Exercise goal: Pick out all lines of the entries that include the word "tilt" and copy them.

[Extracted data entries]
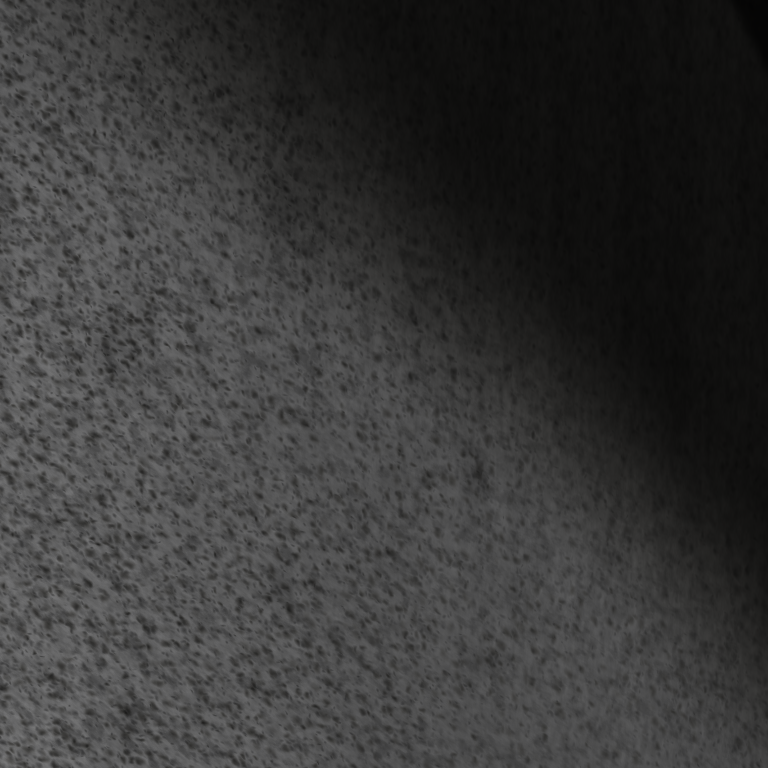
A WebGL 1 fragment shader for this texture:

```glsl
precision highp float;
// Dim, speckled stone wall under a soft diagonal shadow at the upper right.
// Broad gradients set the light; ragged specks, directional blotches, grain
// and soft smudges darken the lit surface.
uniform vec2 u_resolution;

float hash(vec2 p) {
  vec3 q = fract(vec3(p.xyx) * 0.1031);
  q += dot(q, q.yzx + 33.33);
  return fract((q.x + q.y) * q.z);
}

float noise(vec2 p) {
  vec2 cell = floor(p);
  vec2 f = fract(p);
  f = f * f * (3.0 - 2.0 * f);
  float low = mix(hash(cell), hash(cell + vec2(1.0, 0.0)), f.x);
  float high = mix(hash(cell + vec2(0.0, 1.0)), hash(cell + 1.0), f.x);
  return mix(low, high, f.y);
}

float fbm(vec2 p) {
  float sum = 0.0;
  float weight = 0.5;
  for (int i = 0; i < 4; i++) {
    sum += weight * noise(p);
    p = p * 2.03 + 17.7;
    weight *= 0.5;
  }
  return sum / 0.9375;
}

// Coordinates along and across a streak that falls to the right.
vec2 streakAxes(vec2 p, float angle) {
  float c = cos(angle);
  float s = sin(angle);
  return vec2(p.x * c - p.y * s, p.x * s + p.y * c);
}

// Darkest of the scattered ovals close to p, from 0 to 1.
float specks(vec2 p, float scale, float angle, float density, float seed) {
  vec2 grid = p * scale;
  vec2 home = floor(grid);
  float dark = 0.0;
  for (int j = -1; j <= 1; j++) {
    for (int i = -1; i <= 1; i++) {
      vec2 cell = home + vec2(float(i), float(j));
      vec2 key = cell + seed;
      vec2 center = cell + vec2(hash(key + 3.1), hash(key + 57.3));
      float tilt = angle + 1.0 * (hash(key + 91.7) - 0.5);
      float size = mix(0.5, 1.15, hash(key + 23.9));
      vec2 d = streakAxes(grid - center, tilt) / (size * vec2(0.8, 0.45));
      float strength = smoothstep(0.0, 0.9, density - hash(key + 131.3));
      dark = max(dark, strength * (1.0 - smoothstep(0.0, 1.0, length(d))));
    }
  }
  return dark;
}

float smudge(vec2 p, vec2 center, vec2 radius) {
  vec2 d = (p - center) / radius;
  return exp(-dot(d, d));
}

// Patches where the specks gather.
float smudges(vec2 p) {
  float sum = smudge(p, vec2(0.37, 0.72), vec2(0.03, 0.035));
  sum += smudge(p, vec2(0.37, 0.875), vec2(0.018, 0.025));
  sum += smudge(p, vec2(0.62, 0.375), vec2(0.018, 0.03));
  sum += smudge(p, vec2(0.64, 0.14), vec2(0.028, 0.009));
  sum += smudge(p, vec2(0.17, 0.065), vec2(0.015, 0.03));
  sum += smudge(p, vec2(0.365, 0.235), vec2(0.02, 0.025));
  sum += 0.6 * smudge(p, vec2(0.16, 0.55), vec2(0.05, 0.06));
  return sum;
}

// Brightness of the bare wall, strongest along the left.
float wallLight(vec2 p) {
  float light = mix(0.405, 0.315, smoothstep(0.0, 0.6, p.x));
  light *= 1.0 - 0.14 * smoothstep(0.5, 1.0, p.y);
  return light * (1.0 - 0.1 * smoothstep(0.75, 1.0, p.x));
}

// Shadow amount across the diagonal, with a wider edge toward the top.
float shadowAmount(vec2 p) {
  float across = dot(p, vec2(0.79, 0.61));
  float start = mix(0.72, 0.53, smoothstep(0.2, 1.0, p.y));
  float ramp = clamp((across - start) / (1.01 - start), 0.0, 1.0);
  return smoothstep(0.0, 1.0, ramp);
}

void main() {
  vec2 p = gl_FragCoord.xy / u_resolution;
  float shadow = shadowAmount(p);
  float upright = smoothstep(0.15, 0.9, p.x * 0.7 + p.y * 0.45);
  float angle = mix(0.65, 1.4, upright);

  // Fine grain turns from slanted to upright across the wall.
  vec2 slope = streakAxes(p, 0.7);
  float slanted = fbm(slope * vec2(80.0, 200.0) + 40.0);
  float vertical = fbm(p * vec2(190.0, 70.0) + 80.0);
  float grain = mix(slanted, vertical, upright) - 0.5;
  float streaks = fbm(p * vec2(34.0, 4.0) + 12.0) - 0.5;
  float mottle = fbm(p * 9.0 + 5.0) - 0.5;
  float blotch = smoothstep(0.45, 0.8, fbm(slope * vec2(60.0, 105.0) + 7.0));

  // Specks thin out to the right and gather in the patches.
  float patches = smudges(p);
  float density = mix(1.0, 0.8, smoothstep(0.1, 0.9, p.x)) + mottle * 0.5 + patches * 0.5;
  vec2 ragged = p + 0.003 * (vec2(noise(p * 170.0), noise(p * 170.0 + 60.0)) - 0.5);
  float coarse = specks(ragged, 68.0, angle, density, 11.0);
  float fine = specks(ragged, 115.0, angle, density, 203.0);
  float contrast = mix(0.46, 0.28, smoothstep(0.1, 0.85, p.x));

  float lit = wallLight(p) * (1.0 + 0.38 * grain + 0.12 * streaks + 0.06 * mottle);
  lit *= (1.0 - contrast * coarse) * (1.0 - 0.7 * contrast * fine);
  lit *= (1.0 - 0.5 * contrast * blotch) * (1.0 - 0.18 * min(patches, 1.0));
  float dim = 0.057 * (1.0 + 0.5 * grain + 0.4 * streaks) * (1.0 - 0.25 * coarse);
  float value = mix(lit, dim, shadow);

  // The far corner drops almost to black past a slanted edge.
  float corner = smoothstep(-0.008, 0.012, dot(p - vec2(0.95, 1.0), vec2(0.89, 0.45)));
  value *= 1.0 - 0.65 * corner;

  vec3 tint = mix(vec3(1.0, 1.0, 1.005), vec3(1.02, 1.0, 0.95), max(shadow, 0.6 * coarse));
  gl_FragColor = vec4(clamp(value * tint, 0.0, 1.0), 1.0);
}
```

Answer to this problem:
      float tilt = angle + 1.0 * (hash(key + 91.7) - 0.5);
      vec2 d = streakAxes(grid - center, tilt) / (size * vec2(0.8, 0.45));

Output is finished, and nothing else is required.